Exercise materials below:

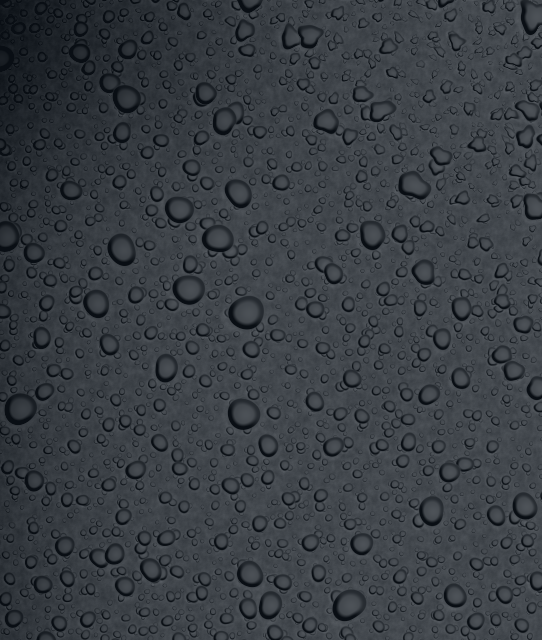
Give the GLSL for this texture, as a Shadertoy shader.

```glsl
#define GLASS_LEVEL 0.290
#define LEFT_SHADE 0.095
#define CORNER_SHADE 0.115
#define RIM_DARKNESS 0.235
#define BODY_DARKNESS 0.018
#define GLOSS 0.050
#define HALO 0.036
#define STRETCH 0.10
#define JITTER 0.60
#define EDGE_BLUR 0.0012
#define SHADOW_SIDE vec2(-0.60, -0.80)
#define COOL_TINT vec3(-0.020, 0.0, 0.022)

vec4 hash4(vec2 c) {
    vec4 k = vec4(dot(c, vec2(127.1, 311.7)), dot(c, vec2(269.5, 183.3)),
                  dot(c, vec2(419.2, 371.9)), dot(c, vec2(83.7, 229.3)));
    return fract(sin(k) * 43758.5);
}

// Soft uneven film made of layered sines
float film(vec2 p) {
    float sum = 0.0, amp = 0.5;
    for (int i = 0; i < 5; i++) {
        p = mat2(0.8, 0.6, -0.6, 0.8) * p * 1.6 + 1.3;
        sum += amp * sin(p.x + 1.4 * sin(p.y)) * sin(p.y + 1.1 * sin(p.x * 0.8));
        amp *= 0.75;
    }
    return sum;
}

// Adds one drop to the tone; q is in units of the drop radius
float addDrop(float tone, vec2 q, vec4 seed, float blur, float contrast, float wild) {
    float len = length(q);
    if (len > 2.2) return tone;
    vec2 n = q / max(len, 0.001);
    float a = atan(n.y, n.x);
    float outline = 1.0 + STRETCH * (0.3 + seed.y) * cos(2.0 * a + 6.28 * seed.z)
                  + (0.03 + 0.11 * wild) * sin(3.0 * a + 40.0 * seed.w)
                  + 0.09 * wild * sin(5.0 * a + 60.0 * seed.y);
    float l = len / outline;
    float inside = 1.0 - smoothstep(1.0 - blur, 1.0 + blur, l);
    float side = dot(n, SHADOW_SIDE);

    // Clear the glass next to the drop
    tone *= smoothstep(0.92, 1.2, l);

    // Dark rim, dim body, inner gloss and light outer halo
    float rim = smoothstep(0.55, 0.88, l) * mix(0.42, 1.0, smoothstep(-0.5, 0.7, side));
    vec2 g = q - vec2(0.15, -0.05);
    float shade = GLOSS * exp(-3.0 * dot(g, g)) - BODY_DARKNESS - RIM_DARKNESS * rim;
    float ring = (l - 1.22) / 0.18;
    float halo = HALO * exp(-ring * ring) * (0.6 + 0.4 * side);
    return tone + contrast * (inside * shade + (1.0 - inside) * halo);
}

// Jittered cells, turned so that no rows show
float addLayer(float tone, vec2 p, float cell, float fill, float contrast, float wild) {
    float turn = 0.5 + 37.0 * cell;
    mat2 rot = mat2(cos(turn), sin(turn), -sin(turn), cos(turn));
    vec2 grid = rot * p / cell + 17.0;
    vec2 home = floor(grid);
    for (int j = -1; j <= 1; j++) {
        for (int i = -1; i <= 1; i++) {
            vec2 id = home + vec2(i, j);
            vec4 seed = hash4(id + floor(cell * 900.0));
            if (seed.x > fill) continue;
            vec2 offset = grid - id - 0.5 - JITTER * (seed.yz - 0.5);
            float radius = mix(0.17, 0.28, seed.w * seed.w);
            float blur = min(EDGE_BLUR / (cell * radius), 0.4);
            tone = addDrop(tone, offset * rot / radius, seed, blur, contrast, wild);
        }
    }
    return tone;
}

void mainImage(out vec4 fragColor, in vec2 fragCoord) {
    vec2 p = fragCoord / iResolution.y;

    // Outlines grow ragged toward the top right
    float wild = smoothstep(1.0, 1.65, p.x + p.y);
    vec2 warped = p + 0.004 * wild * sin(p.yx * 70.0 + 2.0 * sin(p * 43.0));

    // Drops from the finest mist to the few largest
    float tone = 0.034 * film(p * 95.0) - 0.006;
    tone = addLayer(tone, warped, 0.0190, 0.78, 0.48, wild);
    tone = addLayer(tone, warped, 0.0290, 0.80, 0.75, wild);
    tone = addLayer(tone, warped, 0.0400, 0.72, 0.90, wild);
    tone = addLayer(tone, warped, 0.0580, 0.52, 0.98, wild);
    tone = addLayer(tone, warped, 0.0900, 0.34, 1.05, wild);
    tone = addLayer(tone, warped, 0.1500, 0.08, 1.05, wild);

    // Glass falls into shade at the left and the top left corner
    vec2 corner = (p - vec2(0.0, 1.0)) * vec2(2.0, 3.2);
    float glass = GLASS_LEVEL - LEFT_SHADE * exp(-7.0 * p.x)
                - CORNER_SHADE * exp(-1.6 * dot(corner, corner))
                + 0.005 * film(p * 6.0);

    float level = max(glass + tone * mix(0.7, 1.0, glass / GLASS_LEVEL), 0.055);
    fragColor = vec4(clamp(level + COOL_TINT, 0.0, 1.0), 1.0);
}
```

End of Exercise materials.

• [Exercise brief] Every line with the word "define" in it should be copied from the listing above.

• [Your solution]
#define GLASS_LEVEL 0.290
#define LEFT_SHADE 0.095
#define CORNER_SHADE 0.115
#define RIM_DARKNESS 0.235
#define BODY_DARKNESS 0.018
#define GLOSS 0.050
#define HALO 0.036
#define STRETCH 0.10
#define JITTER 0.60
#define EDGE_BLUR 0.0012
#define SHADOW_SIDE vec2(-0.60, -0.80)
#define COOL_TINT vec3(-0.020, 0.0, 0.022)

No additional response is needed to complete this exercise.